Scan the listing below for the string "along" and copy each line where it turns up.

+-------+

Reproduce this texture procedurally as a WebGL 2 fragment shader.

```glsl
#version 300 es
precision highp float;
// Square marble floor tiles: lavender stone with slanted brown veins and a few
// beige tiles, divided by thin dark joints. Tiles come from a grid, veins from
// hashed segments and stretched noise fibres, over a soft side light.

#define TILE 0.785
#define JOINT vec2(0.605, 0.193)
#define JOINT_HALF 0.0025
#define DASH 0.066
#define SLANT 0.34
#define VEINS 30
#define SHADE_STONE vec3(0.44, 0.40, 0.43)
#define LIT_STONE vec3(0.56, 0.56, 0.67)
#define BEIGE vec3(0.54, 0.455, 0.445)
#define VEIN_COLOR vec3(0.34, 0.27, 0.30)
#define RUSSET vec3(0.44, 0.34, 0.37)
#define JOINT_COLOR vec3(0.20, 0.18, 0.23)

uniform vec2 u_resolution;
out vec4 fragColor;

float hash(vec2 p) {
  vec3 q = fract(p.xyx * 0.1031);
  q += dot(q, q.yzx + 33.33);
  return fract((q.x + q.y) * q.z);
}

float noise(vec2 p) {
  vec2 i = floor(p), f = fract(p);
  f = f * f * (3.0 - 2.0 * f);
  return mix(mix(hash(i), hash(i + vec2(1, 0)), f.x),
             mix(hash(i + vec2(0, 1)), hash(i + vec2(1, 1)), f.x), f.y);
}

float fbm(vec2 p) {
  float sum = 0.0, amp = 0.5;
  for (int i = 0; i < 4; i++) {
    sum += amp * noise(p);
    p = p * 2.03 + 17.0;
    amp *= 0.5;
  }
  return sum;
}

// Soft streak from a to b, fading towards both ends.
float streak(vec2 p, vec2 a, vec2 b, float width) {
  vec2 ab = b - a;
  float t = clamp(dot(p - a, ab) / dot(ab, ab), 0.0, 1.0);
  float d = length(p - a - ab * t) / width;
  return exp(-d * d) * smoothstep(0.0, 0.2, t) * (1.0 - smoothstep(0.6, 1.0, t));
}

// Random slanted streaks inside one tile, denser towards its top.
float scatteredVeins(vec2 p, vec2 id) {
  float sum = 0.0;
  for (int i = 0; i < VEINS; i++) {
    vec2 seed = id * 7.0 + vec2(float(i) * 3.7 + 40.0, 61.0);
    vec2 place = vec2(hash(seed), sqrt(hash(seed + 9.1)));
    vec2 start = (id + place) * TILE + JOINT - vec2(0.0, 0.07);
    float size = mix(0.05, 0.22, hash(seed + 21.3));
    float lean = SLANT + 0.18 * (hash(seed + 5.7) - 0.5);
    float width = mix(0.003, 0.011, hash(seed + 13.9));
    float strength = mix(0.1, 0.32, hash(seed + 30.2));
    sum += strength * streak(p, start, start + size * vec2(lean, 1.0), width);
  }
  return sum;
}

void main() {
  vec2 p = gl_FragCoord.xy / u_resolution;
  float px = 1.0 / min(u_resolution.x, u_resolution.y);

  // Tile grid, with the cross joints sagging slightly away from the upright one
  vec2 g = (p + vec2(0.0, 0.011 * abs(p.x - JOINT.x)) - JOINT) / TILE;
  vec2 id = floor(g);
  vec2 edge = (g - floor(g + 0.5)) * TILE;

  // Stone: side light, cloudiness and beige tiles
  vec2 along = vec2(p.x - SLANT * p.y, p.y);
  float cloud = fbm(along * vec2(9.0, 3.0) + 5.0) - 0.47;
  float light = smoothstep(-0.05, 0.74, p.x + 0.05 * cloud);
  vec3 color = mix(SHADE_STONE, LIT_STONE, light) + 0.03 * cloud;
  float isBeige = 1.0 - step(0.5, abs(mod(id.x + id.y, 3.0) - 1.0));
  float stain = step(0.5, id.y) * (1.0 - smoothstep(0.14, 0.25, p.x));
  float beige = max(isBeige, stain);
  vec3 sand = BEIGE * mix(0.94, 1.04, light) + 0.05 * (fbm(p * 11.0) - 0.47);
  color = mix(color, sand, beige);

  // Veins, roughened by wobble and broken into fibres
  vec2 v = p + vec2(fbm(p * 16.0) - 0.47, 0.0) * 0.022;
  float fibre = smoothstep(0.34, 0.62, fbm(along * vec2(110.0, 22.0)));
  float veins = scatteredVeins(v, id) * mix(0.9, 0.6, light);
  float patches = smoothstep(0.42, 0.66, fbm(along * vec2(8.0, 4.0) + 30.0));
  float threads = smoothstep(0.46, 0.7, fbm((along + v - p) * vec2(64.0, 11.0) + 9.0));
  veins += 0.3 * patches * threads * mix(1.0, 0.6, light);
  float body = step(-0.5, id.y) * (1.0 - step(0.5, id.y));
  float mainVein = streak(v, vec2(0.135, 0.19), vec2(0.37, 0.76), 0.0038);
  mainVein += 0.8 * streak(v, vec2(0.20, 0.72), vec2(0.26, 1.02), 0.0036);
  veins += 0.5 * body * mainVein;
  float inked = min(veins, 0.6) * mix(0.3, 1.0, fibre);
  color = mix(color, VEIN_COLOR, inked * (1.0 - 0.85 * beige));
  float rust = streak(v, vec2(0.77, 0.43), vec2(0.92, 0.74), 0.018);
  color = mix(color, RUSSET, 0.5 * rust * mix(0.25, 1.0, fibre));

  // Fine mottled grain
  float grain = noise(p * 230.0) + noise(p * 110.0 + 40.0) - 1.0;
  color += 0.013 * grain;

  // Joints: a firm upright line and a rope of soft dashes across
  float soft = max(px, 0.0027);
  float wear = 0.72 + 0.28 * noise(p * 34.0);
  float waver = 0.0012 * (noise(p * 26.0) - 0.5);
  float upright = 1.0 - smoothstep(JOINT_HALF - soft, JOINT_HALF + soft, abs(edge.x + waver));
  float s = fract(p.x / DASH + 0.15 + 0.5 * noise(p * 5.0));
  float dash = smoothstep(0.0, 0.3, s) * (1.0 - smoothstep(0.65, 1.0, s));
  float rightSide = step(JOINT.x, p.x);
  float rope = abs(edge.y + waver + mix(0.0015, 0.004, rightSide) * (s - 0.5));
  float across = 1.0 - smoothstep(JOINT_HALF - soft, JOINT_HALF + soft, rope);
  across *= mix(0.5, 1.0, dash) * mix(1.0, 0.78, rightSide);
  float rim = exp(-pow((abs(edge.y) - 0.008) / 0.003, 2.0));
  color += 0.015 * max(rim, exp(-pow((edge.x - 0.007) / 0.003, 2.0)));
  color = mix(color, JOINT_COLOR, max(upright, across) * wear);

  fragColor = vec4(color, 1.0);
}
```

+-------+

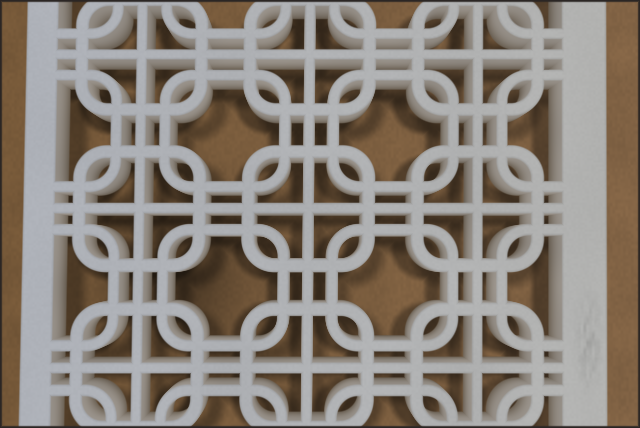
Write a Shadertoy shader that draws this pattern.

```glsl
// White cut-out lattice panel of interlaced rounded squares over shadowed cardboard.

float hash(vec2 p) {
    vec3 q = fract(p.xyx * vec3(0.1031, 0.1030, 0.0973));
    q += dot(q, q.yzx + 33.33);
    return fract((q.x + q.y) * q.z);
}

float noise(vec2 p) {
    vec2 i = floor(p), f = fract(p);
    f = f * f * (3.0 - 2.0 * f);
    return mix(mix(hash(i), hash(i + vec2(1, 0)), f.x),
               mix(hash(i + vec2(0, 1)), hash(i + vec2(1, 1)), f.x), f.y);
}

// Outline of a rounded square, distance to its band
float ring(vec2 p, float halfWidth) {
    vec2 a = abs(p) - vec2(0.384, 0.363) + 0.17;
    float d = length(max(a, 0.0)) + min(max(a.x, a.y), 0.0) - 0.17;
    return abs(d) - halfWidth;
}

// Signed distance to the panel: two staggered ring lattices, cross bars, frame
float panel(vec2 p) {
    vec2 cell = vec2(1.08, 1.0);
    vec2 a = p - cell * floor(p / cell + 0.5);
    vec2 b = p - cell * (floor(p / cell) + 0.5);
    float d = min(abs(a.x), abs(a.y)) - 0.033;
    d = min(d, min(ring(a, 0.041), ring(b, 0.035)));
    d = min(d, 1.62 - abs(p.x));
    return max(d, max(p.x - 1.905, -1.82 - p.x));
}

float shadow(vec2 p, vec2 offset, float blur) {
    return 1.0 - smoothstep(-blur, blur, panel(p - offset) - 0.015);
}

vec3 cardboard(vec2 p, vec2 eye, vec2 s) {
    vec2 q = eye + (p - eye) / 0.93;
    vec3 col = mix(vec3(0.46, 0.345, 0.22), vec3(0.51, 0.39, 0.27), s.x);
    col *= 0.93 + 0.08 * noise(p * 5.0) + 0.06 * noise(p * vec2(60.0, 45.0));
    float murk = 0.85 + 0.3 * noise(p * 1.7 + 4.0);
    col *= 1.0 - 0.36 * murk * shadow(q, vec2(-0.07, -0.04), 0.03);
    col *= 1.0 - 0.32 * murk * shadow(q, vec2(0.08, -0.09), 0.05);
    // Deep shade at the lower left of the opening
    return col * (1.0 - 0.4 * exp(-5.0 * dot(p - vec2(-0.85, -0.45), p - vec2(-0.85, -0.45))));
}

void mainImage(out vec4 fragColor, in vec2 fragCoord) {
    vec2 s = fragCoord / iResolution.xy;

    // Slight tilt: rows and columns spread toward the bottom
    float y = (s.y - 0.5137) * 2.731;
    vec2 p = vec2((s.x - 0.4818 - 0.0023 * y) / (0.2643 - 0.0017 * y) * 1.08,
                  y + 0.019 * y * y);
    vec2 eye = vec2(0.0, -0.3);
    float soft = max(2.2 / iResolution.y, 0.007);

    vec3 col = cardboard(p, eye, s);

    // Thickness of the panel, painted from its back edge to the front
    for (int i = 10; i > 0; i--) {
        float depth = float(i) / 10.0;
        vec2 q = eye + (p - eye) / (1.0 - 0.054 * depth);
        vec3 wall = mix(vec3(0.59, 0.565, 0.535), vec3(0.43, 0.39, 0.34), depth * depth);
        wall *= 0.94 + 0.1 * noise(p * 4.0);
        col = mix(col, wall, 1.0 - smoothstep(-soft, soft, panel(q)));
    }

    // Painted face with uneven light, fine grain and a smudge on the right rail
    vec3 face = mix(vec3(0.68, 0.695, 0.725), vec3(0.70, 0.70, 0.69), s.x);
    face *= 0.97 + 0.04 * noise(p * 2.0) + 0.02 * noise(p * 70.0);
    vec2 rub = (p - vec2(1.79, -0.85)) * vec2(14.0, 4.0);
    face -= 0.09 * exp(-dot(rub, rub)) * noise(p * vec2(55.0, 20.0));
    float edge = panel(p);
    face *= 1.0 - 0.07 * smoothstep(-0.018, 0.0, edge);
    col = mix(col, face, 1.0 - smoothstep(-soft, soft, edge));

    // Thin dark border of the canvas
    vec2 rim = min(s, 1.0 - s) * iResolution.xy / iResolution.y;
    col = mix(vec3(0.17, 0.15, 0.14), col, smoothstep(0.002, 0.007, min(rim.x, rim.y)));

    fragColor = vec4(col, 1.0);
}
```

+-------+

Task result:
  vec2 along = vec2(p.x - SLANT * p.y, p.y);
  float cloud = fbm(along * vec2(9.0, 3.0) + 5.0) - 0.47;
  float fibre = smoothstep(0.34, 0.62, fbm(along * vec2(110.0, 22.0)));
  float patches = smoothstep(0.42, 0.66, fbm(along * vec2(8.0, 4.0) + 30.0));
  float threads = smoothstep(0.46, 0.7, fbm((along + v - p) * vec2(64.0, 11.0) + 9.0));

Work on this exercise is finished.